But even with the considerable story depth injected into Contratto Carnale, the main attraction is female skin, with Strindberg indulging in a totally nude nap and Somer getting her kit off at several junctures, including at the aforementioned slave castle. This is actually really shocking, all things considered, but you'll be too blinded by her hotness to contemplate that. It's a shame there are so few decent promo images of her, but that's how it was with low budget 1970s movies. Strindberg, at least, posed for a few magazines, and those photos, including the promos below from the film, show what a great beauty she is. There's other beauty in Contratto Carnale too, such as exteriors shot around the Ghanaian coast and in some outlying villages.
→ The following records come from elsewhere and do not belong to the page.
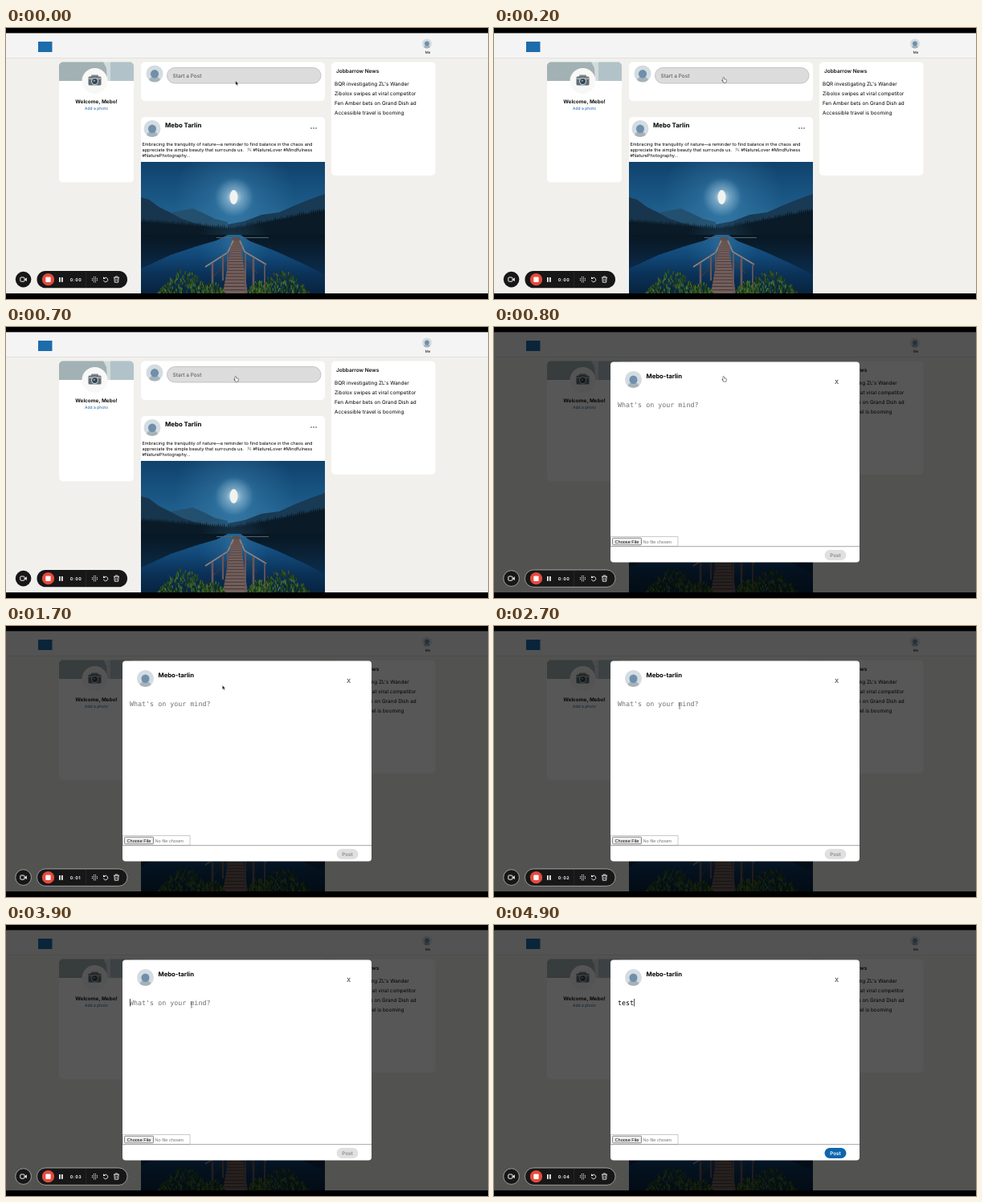
Write an HTML page with a canvas that moves like this. It is 600 px wide and 338 px high and loops after 5 s.

```html
<!DOCTYPE html>
<html lang="en">
<head>
<meta charset="utf-8">
<title>Start a post</title>
<style>
html, body { margin: 0; width: 100%; height: 100%; overflow: hidden; background: #000; }
canvas { display: block; width: 600px; height: 338px; }
</style>
</head>
<body>
<canvas id="stage"></canvas>
<script>
const W = 600, H = 338, LOOP = 5000;
const OPEN = 800, TYPE_START = 4100, KEY_GAP = 130;
const SANS = 'Inter, "Open Sans", sans-serif';
const ARIAL = '"Liberation Sans", Arial, sans-serif';
const MONO = '"DejaVu Sans Mono", monospace';
const USER = 'Mebo Tarlin';

const canvas = document.getElementById('stage');
const dpr = window.devicePixelRatio || 1;
canvas.width = W * dpr;
canvas.height = H * dpr;
const screen2d = canvas.getContext('2d');
let c = screen2d;

function rect(x, y, w, h, fill) {
  c.fillStyle = fill;
  c.fillRect(x, y, w, h);
}

function box(x, y, w, h, r, fill, stroke, lw = 1) {
  c.beginPath();
  c.roundRect(x, y, w, h, r);
  if (fill) { c.fillStyle = fill; c.fill(); }
  if (stroke) { c.strokeStyle = stroke; c.lineWidth = lw; c.stroke(); }
}

function oval(x, y, rx, fill, ry = rx) {
  c.beginPath();
  c.ellipse(x, y, rx, ry, 0, 0, Math.PI * 2);
  c.fillStyle = fill;
  c.fill();
}

function trace(points) {
  c.beginPath();
  points.forEach(([x, y], i) => i ? c.lineTo(x, y) : c.moveTo(x, y));
}

function poly(points, fill) {
  trace(points);
  c.closePath();
  c.fillStyle = fill;
  c.fill();
}

function line(points, color, width) {
  trace(points);
  c.strokeStyle = color;
  c.lineWidth = width;
  c.stroke();
}

function text(str, x, y, size, color = '#000', weight = 400, family = SANS, align = 'left') {
  c.font = `${weight} ${size}px ${family}`;
  c.textRendering = 'geometricPrecision';
  c.textAlign = align;
  c.fillStyle = color;
  c.fillText(str, x, y);
}

function gradient(y0, y1, ...colors) {
  const g = c.createLinearGradient(0, y0, 0, y1);
  colors.forEach((color, i) => g.addColorStop(i / (colors.length - 1), color));
  return g;
}

function glow(x, y, r, color, alpha) {
  const g = c.createRadialGradient(x, y, 0, x, y, r);
  g.addColorStop(0, `rgba(${color},${alpha})`);
  g.addColorStop(0.4, `rgba(${color},${alpha * 0.4})`);
  g.addColorStop(1, `rgba(${color},0)`);
  oval(x, y, r, g);
}

function seeded(seed) {
  return () => (seed = (seed * 16807) % 2147483647) / 2147483647;
}

function avatar(x, y, r) {
  c.save();
  oval(x, y, r, '#d3dce0');
  c.beginPath();
  c.arc(x, y, r, 0, 7);
  c.clip();
  oval(x, y + r * 0.82, r * 0.68, '#a6b2b9', r * 0.5);
  oval(x, y + r * 0.02, r * 0.48, '#6f8fac', r * 0.5);
  c.restore();
}

function trees(from, to, ridge, color, seed) {
  const rnd = seeded(seed);
  const points = [[from, 260]];
  for (let x = from; x <= to; x += 2.5) {
    const y = ridge(x);
    points.push([x, y + 2], [x + 1.2, y - 1 - rnd() * 3]);
  }
  poly([...points, [to + 2, 260]], color);
}

function bush(from, to, height, seed) {
  const rnd = seeded(seed);
  for (let i = 0; i < (to - from) * 4; i++) {
    const u = rnd();
    const x = from + u * (to - from);
    const y = 331 - height * Math.sin(Math.PI * u) * rnd();
    const green = `hsl(${85 + rnd() * 35},${30 + rnd() * 20}%,${10 + rnd() * 25}%)`;
    line([[x, y + 3], [x + rnd() * 4 - 2, y - 1]], green, 1.2);
  }
}

function dock() {
  poly([[281.5, 262], [291, 262], [301, 331], [270, 331]], '#74605d');
  for (let i = 0; i < 22; i++) {
    const u = (i / 22) ** 1.4;
    const y = 262 + 69 * u;
    line([[281.5 - 11.5 * u, y], [291 + 10 * u, y]], 'rgba(30,22,26,.6)', 0.5 + u * 0.6);
  }
  const wood = '#94817a', shade = '#43353a';
  line([[248, 298], [276, 280], [283, 265]], wood, 1.8);
  line([[257, 311], [277, 290]], shade, 1.4);
  line([[291, 265], [297, 279], [324, 295]], wood, 1.8);
  line([[298, 290], [313, 306]], shade, 1.4);
  const posts = [[257, 293, 331, 2.6], [270, 284, 315, 2.2], [276, 280, 302, 1.8],
    [280, 271, 285, 1.2], [293, 271, 286, 1.2], [298, 281, 331, 2], [308, 287, 331, 2.6], [322, 294, 331, 1.8]];
  for (const [x, top, bottom, width] of posts) line([[x, top], [x, bottom]], '#68565a', width);
}

function lake() {
  rect(168, 258, 229, 73, gradient(258, 331, '#1b5b8b', '#124a7a', '#0b3258', '#08233f'));
  glow(284, 272, 45, '70,140,185', 0.4);
  const shade = gradient(258, 305, '#081722', '#0a2136', '#0b2c4c');
  poly([[168, 258], [276, 258], [262, 265], [238, 272], [205, 283], [168, 300]], shade);
  poly([[292, 258], [397, 258], [397, 308], [370, 294], [335, 278], [304, 266]], shade);
  line([[262, 261.5], [327, 261.5]], '#56616c', 1);
}

function photo() {
  c.save();
  c.beginPath();
  c.rect(168, 167, 229, 164);
  c.clip();
  rect(168, 167, 229, 92, gradient(167, 259, '#10426d', '#1a5785', '#2b6c98'));
  glow(284, 211, 75, '85,160,205', 0.55);
  glow(284, 211, 24, '215,232,240', 0.95);
  oval(283.5, 211, 5, '#f0f3ef', 9);
  poly([[185, 240], [206, 230], [222, 227], [232, 225], [244, 230], [260, 238], [276, 242], [276, 260], [185, 260]], '#24506f');
  poly([[168, 211], [178, 214], [190, 223], [204, 230], [219, 238], [240, 245], [262, 250], [262, 260], [168, 260]], '#17364d');
  poly([[276, 245], [297, 241], [318, 233], [340, 230], [360, 221], [380, 213], [397, 207], [397, 260], [276, 260]], '#183a54');
  trees(168, 290, x => 240 + (x - 168) * 0.08, '#0a1b27', 7);
  trees(284, 397, x => 249 - (x - 284) * 0.2, '#0a1a26', 19);
  lake();
  bush(190, 254, 30, 31);
  bush(310, 378, 28, 57);
  dock();
  bush(244, 272, 15, 83);
  bush(300, 328, 16, 11);
  c.restore();
}

function cameraBadge() {
  oval(110.5, 66, 16, '#f8f8f7');
  box(106, 58.5, 9, 4, 1, '#7d898e');
  box(102.5, 60.5, 16, 11, 1.5, '#5f6c73');
  rect(102.5, 62.3, 16, 1.8, '#a5b0b4');
  rect(115, 61.2, 2.3, 1.4, '#bd7465');
  oval(110.5, 66.5, 4.5, '#cbd2d4');
  oval(110.5, 66.5, 3.4, '#33434e');
  oval(109.8, 65.7, 1.3, '#7897a7');
}

function profileCard() {
  c.save();
  box(66, 42.5, 93, 150, 5, '#fff');
  c.clip();
  rect(66, 42, 93, 24, '#d3dbdc');
  poly([[66, 42], [121, 42], [125, 50], [126, 66], [66, 66]], '#a2b2b4');
  rect(130, 42, 29, 24, '#b1c3c9');
  c.restore();
  cameraBadge();
  text('Welcome, Mebo!', 112.5, 94, 6.4, '#111', 700, SANS, 'center');
  text('Add a photo', 112.5, 102, 5, '#155fa6', 400, SANS, 'center');
}

function newsCard() {
  box(405, 42.5, 129.5, 141.5, 5, '#fff');
  text('Jobbarrow News', 411, 56, 6.5, '#111', 600);
  const items = ["BQR investigating ZL's Wander", 'Zibolox swipes at viral competitor',
    'Fen Amber bets on Grand Dish ad', 'Accessible travel is booming'];
  items.forEach((item, i) => text(item, 409, 71.6 + i * 12.05, 6.4));
}

function feed() {
  box(168, 42.5, 229, 48.5, 5, '#fff');
  avatar(185, 57, 10.5);
  box(200.5, 49.5, 191.5, 19.5, 9.75, '#dcdcdc', '#b9b9b9', 0.8);
  text('Start a Post', 207.5, 61.5, 6.5, '#626262', 500);

  box(168, 111, 229, 225, 5, '#fff');
  avatar(182, 125.5, 10.5);
  text(USER, 198, 124, 7.85, '#000', 700);
  for (const x of [380, 383, 386]) oval(x, 125, 0.75, '#222');
  text('Embracing the tranquility of nature—a reminder to find balance in the chaos and', 169.5, 147, 5.62);
  text('appreciate the simple beauty that surrounds us.', 169.5, 154, 5.62);
  line([[300.5, 154], [305, 149.5]], '#929a95', 0.8);
  oval(301.7, 150.8, 1.2, '#b0b9b3');
  oval(304.3, 152.8, 1.2, '#b0b9b3');
  text('#NatureLover #Mindfulness', 307.5, 154, 5.62);
  text('#NaturePhotography...', 169.5, 161, 5.62);
  photo();
}

function page() {
  rect(0, 0, W, H, '#f1f0ed');
  rect(0, 6, W, 31.5, '#f4f4f4');
  rect(0, 37, W, 1, '#e2e1df');
  rect(40, 17, 17.5, 13, '#1d6cab');
  avatar(524, 19.5, 6);
  text('Me', 525, 31.5, 4.4, '#222', 500, SANS, 'center');
  profileCard();
  feed();
  newsCard();
}

function modal(t) {
  const typed = 'test'.slice(0, Math.max(0, Math.floor((t - TYPE_START) / KEY_GAP) + 1));
  rect(0, 6, W, 325, 'rgba(0,0,0,.66)');
  box(145, 43.5, 310, 250, 4, '#fff');
  avatar(173.5, 65.5, 10.5);
  text(USER.replace(' T', '-t'), 189.5, 63.5, 7.7, '#000', 700);
  text('X', 426.5, 71, 7.2, '#555', 600, SANS, 'center');
  if (typed) text(typed, 154, 100, 8.36, '#000', 400, MONO);
  else text("What's on your mind?", 154, 100, 8.36, '#707070', 400, MONO);
  const caretOn = t >= 3800 || (t >= 2800 && t < 3300);
  if (caretOn) rect(154 + typed.length * 5.03, 92, 0.8, 9.5, '#222');

  box(145.5, 261.5, 83.5, 12, 0, null, '#bdbdbd', 0.8);
  box(147.5, 263.2, 36, 8.6, 1, '#f0f0f0', '#666', 0.8);
  text('Choose File', 150.5, 269.6, 5.6, '#000', 400, ARIAL);
  text('No file chosen', 185.5, 269.6, 5.6, '#777', 400, ARIAL);
  rect(145, 273.3, 310, 0.9, '#999');
  box(411.5, 278, 27, 13, 6.5, typed ? '#0d66ae' : '#e0e0e0');
  text('Post', 425, 286.8, 6.3, typed ? '#fff' : '#8a8a8a', 600, SANS, 'center');
}

function recorder(t) {
  const black = '#171717', white = '#f2f2f2';
  const rim = t >= OPEN ? 'rgba(255,255,255,.5)' : null;
  box(11.8, 303.8, 19.6, 19.6, 9.8, black, rim);
  box(38.5, 303, 112.5, 21.3, 10.65, black, rim);
  box(17.8, 311, 5.2, 5.2, 1, null, white, 1);
  poly([[23.3, 313.2], [25.8, 311.3], [25.8, 316], [23.3, 314.2]], white);

  oval(52.5, 313.7, 7.6, '#e64a3e');
  box(49.3, 310.5, 6.4, 6.4, 1, '#fff4f2');
  rect(66, 311, 1.8, 5.8, white);
  rect(69, 311, 1.8, 5.8, white);
  c.letterSpacing = '0.5px';
  text(`0:0${Math.floor(t / 1000)}`, 79.8, 315.6, 5.3, white, 700);
  c.letterSpacing = '0px';
  rect(99.5, 304, 0.6, 19.5, '#333');

  for (let i = 0; i < 4; i++) {
    for (let j = 0; j < 4; j++) {
      const corner = (i % 3 === 0) && (j % 3 === 0);
      if (!corner) oval(107.5 + i * 2, 310.7 + j * 2, 0.6, white);
    }
  }
  c.beginPath();
  c.arc(124, 314, 2.7, -2.2, 2.9);
  c.strokeStyle = white;
  c.lineWidth = 0.9;
  c.stroke();
  poly([[121, 310.2], [121, 313], [123.8, 313]], white);
  line([[134, 311.2], [141, 311.2]], white, 0.9);
  line([[136.2, 311], [136.2, 309.9], [138.8, 309.9], [138.8, 311]], white, 0.8);
  line([[134.9, 311.2], [135.3, 317.2], [139.7, 317.2], [140.1, 311.2]], white, 0.9);
  line([[136.8, 312.8], [136.8, 315.7]], white, 0.6);
  line([[138.3, 312.8], [138.3, 315.7]], white, 0.6);
}

function arrow(x, y) {
  const shape = [[0, 0], [0, 5], [1.1, 4.1], [1.9, 5.9], [2.8, 5.5], [2, 3.8], [3.5, 3.7]].map(([a, b]) => [x + a, y + b]);
  poly(shape, '#111');
  line([...shape, shape[0]], 'rgba(255,255,255,.7)', 0.4);
}

function hand(x, y) {
  box(x - 1.5, y - 3, 1.5, 4.5, 0.7, '#fff', '#333', 0.6);
  box(x - 1.6, y - 0.7, 4.4, 4.4, 1.3, '#fff', '#333', 0.6);
  rect(x - 1.2, y - 2, 0.9, 3, '#fff');
  line([[x - 1.6, y + 2], [x - 2.8, y + 0.4]], '#333', 0.8);
}

function beam(x, y) {
  line([[x, y - 3.3], [x, y + 3.3]], '#555', 0.8);
  line([[x - 1.2, y - 3.6], [x + 1.2, y - 3.6]], '#777', 0.6);
  line([[x - 1.2, y + 3.6], [x + 1.2, y + 3.6]], '#777', 0.6);
}

function pointer(t) {
  if (t < 100) return arrow(285.8, 66);
  if (t < 1000) return hand(286.5, 64.5);
  if (t >= 4700) return;
  const u = Math.min(1, Math.max(0, (t - 1300) / 1100));
  const ease = u * u * (3 - 2 * u);
  const x = 286 - 55 * ease, y = 63 + 36.5 * ease;
  if (y > 87) beam(x, y);
  else arrow(x, y);
}

const backdrop = document.createElement('canvas');
backdrop.width = canvas.width;
backdrop.height = canvas.height;
c = backdrop.getContext('2d');
c.scale(dpr, dpr);
page();
c = screen2d;
c.scale(dpr, dpr);

function draw(now) {
  const t = now % LOOP;
  c.drawImage(backdrop, 0, 0, W, H);
  if (t >= OPEN) modal(t);
  recorder(t);
  pointer(t);
  rect(0, 0, W, 6.4, '#000');
  rect(0, 331, W, 7, '#000');
}

function tick() {
  draw(performance.now());
  requestAnimationFrame(tick);
}
tick();
</script>
</body>
</html>
```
Also nice is the soundtrack, which is interspersed with a couple of classic West African tunes. Add it all together and you have a decent-not-great flick. Contratto Carnale premiered in Italy today in 1973.
|Vintage Pulp||May 25 2010|
Above is an amazing German promo poster for Der Schwanz des Skorpions, aka La coda dello scorpione, aka The Case of the Scorpion’s Tail. You may have noticed we’re on a bit of a giallo kick of late. This one was directed by Sergio Martino, who also gave us the unforgettably titled thrillers Your Vice Is a Locked Room and Only I Have the Key and The Bodies Bear Traces of Carnal Violence. When a woman inherits a million dollars from a husband who died in a plane crash, people start crawling out of the woodwork and all of them want a share of the loot. We won’t go into more detail, except to say that it’s pretty good, and the interesting Swedish actress Anita Strindberg—whose fantastically-shaped mouth probably fueled about fifty million erotic fantasies during the seventies—co-stars with hunky George Hilton. The title refers to a scorpion cufflink that’s a clue to the killer’s identity, but we didn’t really pay too much attention to the plot details because we were too busy contemplating the anti-gravitational properties of Strindberg’s two, uh, body modifications. They must be among the first to appear on a movie screen, so Der Schwanz des Skorpions isn’t just a fun giallo, it’s also historically significant. Sort of. It opened in West Berlin, West Germany, today in 1973.